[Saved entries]
-- Opening Marker --

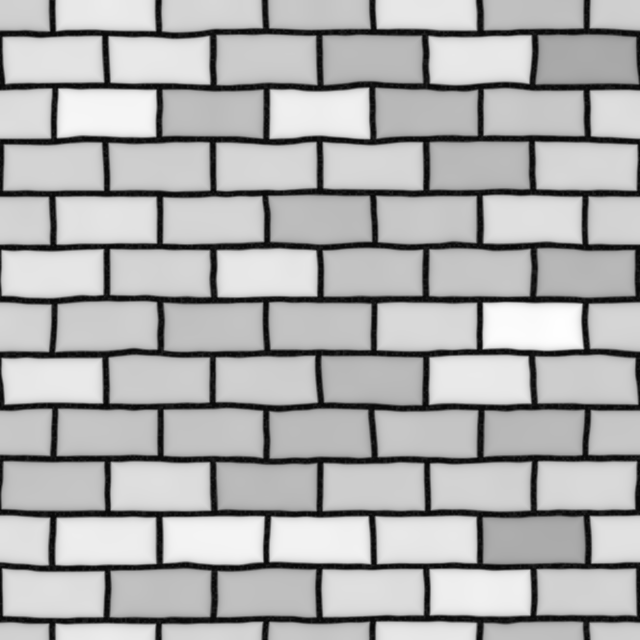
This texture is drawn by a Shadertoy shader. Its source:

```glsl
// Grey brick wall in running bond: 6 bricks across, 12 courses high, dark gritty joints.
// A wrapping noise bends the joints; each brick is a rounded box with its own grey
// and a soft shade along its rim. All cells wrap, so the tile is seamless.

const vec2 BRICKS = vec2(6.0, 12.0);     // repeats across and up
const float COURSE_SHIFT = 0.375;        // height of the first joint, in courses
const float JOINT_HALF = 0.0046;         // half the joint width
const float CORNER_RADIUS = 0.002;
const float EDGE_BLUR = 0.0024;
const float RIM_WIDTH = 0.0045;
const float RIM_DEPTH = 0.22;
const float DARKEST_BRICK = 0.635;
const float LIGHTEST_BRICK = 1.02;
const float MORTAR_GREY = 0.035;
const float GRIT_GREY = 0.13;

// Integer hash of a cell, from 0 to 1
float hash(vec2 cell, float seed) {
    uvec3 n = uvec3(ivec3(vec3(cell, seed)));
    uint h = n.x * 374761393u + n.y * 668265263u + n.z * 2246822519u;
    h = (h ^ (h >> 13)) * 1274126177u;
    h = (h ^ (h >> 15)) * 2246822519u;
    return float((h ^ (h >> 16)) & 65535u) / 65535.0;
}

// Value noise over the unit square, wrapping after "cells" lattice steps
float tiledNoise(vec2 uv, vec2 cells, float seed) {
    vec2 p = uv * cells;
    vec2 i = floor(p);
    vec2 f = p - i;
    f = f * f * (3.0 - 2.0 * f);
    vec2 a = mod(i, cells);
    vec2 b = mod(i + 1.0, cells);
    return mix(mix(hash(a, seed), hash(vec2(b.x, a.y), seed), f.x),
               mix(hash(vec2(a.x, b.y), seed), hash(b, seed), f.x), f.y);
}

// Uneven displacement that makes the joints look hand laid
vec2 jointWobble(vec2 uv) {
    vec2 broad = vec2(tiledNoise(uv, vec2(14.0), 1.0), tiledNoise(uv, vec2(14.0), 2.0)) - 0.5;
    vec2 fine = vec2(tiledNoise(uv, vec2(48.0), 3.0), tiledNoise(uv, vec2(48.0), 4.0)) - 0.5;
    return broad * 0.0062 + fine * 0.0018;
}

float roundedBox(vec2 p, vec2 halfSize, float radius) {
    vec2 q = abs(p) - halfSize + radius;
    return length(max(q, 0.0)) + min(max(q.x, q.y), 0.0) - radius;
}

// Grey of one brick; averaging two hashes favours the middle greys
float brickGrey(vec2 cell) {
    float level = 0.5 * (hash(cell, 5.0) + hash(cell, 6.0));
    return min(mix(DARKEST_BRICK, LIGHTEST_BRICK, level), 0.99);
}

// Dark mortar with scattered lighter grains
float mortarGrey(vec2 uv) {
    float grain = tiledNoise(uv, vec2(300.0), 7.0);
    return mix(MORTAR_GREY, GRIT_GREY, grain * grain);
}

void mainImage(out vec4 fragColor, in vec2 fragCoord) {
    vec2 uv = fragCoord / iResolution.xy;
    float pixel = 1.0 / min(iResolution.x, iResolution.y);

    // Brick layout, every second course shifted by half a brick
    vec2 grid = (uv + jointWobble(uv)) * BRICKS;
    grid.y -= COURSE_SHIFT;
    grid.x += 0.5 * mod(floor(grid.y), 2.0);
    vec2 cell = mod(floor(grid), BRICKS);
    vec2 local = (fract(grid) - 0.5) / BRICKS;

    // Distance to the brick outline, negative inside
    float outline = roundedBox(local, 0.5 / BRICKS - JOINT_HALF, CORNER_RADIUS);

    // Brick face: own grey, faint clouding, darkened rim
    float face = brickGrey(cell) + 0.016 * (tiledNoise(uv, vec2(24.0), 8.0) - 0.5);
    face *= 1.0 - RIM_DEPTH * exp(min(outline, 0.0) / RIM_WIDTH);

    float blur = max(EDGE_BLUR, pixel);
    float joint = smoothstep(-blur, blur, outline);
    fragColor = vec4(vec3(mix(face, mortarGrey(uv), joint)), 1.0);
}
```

-- Closing Marker --
-- Opening Marker --

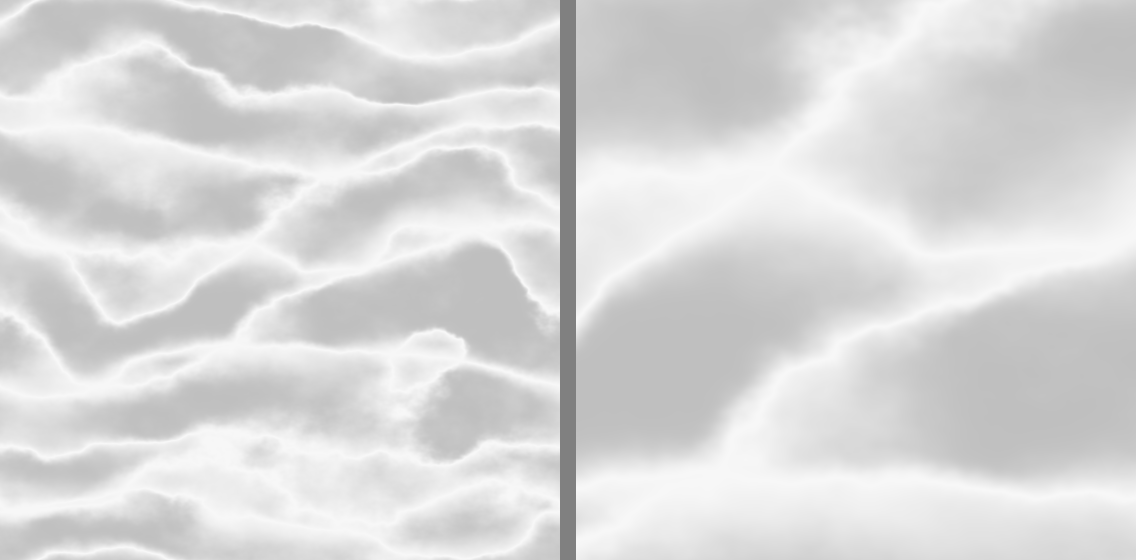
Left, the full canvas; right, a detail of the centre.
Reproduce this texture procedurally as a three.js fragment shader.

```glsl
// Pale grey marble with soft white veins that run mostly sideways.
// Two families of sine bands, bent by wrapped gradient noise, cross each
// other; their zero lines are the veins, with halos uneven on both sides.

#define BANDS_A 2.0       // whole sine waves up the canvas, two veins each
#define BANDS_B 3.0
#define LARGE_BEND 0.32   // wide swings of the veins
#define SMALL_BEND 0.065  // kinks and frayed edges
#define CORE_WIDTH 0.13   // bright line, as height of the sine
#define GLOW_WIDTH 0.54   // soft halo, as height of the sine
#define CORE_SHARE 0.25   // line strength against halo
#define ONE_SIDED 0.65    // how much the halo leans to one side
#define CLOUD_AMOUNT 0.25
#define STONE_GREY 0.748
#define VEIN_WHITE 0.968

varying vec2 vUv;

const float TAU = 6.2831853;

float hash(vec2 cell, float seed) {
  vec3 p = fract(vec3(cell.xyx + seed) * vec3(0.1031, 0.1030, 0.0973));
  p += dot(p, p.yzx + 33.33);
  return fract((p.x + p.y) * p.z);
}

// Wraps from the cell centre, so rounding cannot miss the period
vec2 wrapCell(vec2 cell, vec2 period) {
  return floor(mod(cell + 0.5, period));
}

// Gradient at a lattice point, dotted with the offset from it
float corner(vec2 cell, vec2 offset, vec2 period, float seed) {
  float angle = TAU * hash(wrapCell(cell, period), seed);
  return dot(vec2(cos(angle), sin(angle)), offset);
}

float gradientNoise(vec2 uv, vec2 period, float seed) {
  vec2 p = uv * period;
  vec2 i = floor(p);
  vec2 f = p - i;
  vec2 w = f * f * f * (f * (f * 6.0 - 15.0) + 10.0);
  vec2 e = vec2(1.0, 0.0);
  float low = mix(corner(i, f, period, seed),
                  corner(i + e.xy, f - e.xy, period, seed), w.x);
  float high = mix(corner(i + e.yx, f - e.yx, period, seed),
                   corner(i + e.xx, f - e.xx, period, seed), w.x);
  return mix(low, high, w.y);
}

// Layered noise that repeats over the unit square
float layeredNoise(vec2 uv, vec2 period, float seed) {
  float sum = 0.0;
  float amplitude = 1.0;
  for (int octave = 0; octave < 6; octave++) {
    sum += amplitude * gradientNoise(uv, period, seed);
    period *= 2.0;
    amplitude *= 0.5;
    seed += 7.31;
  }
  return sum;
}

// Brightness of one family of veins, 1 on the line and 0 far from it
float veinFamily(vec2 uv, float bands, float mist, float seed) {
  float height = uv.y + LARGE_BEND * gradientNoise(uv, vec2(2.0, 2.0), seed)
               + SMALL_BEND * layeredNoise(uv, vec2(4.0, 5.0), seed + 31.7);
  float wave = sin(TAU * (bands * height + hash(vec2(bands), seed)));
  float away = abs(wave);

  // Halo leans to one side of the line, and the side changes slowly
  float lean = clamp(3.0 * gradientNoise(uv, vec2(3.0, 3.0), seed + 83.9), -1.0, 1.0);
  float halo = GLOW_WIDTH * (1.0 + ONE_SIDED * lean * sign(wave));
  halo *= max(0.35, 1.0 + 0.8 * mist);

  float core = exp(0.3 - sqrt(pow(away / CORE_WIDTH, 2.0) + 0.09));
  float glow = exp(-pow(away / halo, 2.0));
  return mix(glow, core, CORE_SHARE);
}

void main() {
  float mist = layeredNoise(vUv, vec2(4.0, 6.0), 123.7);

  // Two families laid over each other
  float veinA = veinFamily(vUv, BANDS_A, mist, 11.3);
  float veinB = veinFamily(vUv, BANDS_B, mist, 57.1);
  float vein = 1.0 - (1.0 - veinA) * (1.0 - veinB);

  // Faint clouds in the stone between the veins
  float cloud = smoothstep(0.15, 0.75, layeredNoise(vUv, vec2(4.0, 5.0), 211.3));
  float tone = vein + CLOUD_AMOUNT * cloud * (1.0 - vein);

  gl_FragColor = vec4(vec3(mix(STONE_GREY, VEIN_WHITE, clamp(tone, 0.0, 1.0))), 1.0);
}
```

-- Closing Marker --

[Task objective]
Check all the records above and select each line where the string "const" is found.

[Output for this task]
const vec2 BRICKS = vec2(6.0, 12.0);     // repeats across and up
const float COURSE_SHIFT = 0.375;        // height of the first joint, in courses
const float JOINT_HALF = 0.0046;         // half the joint width
const float CORNER_RADIUS = 0.002;
const float EDGE_BLUR = 0.0024;
const float RIM_WIDTH = 0.0045;
const float RIM_DEPTH = 0.22;
const float DARKEST_BRICK = 0.635;
const float LIGHTEST_BRICK = 1.02;
const float MORTAR_GREY = 0.035;
const float GRIT_GREY = 0.13;
const float TAU = 6.2831853;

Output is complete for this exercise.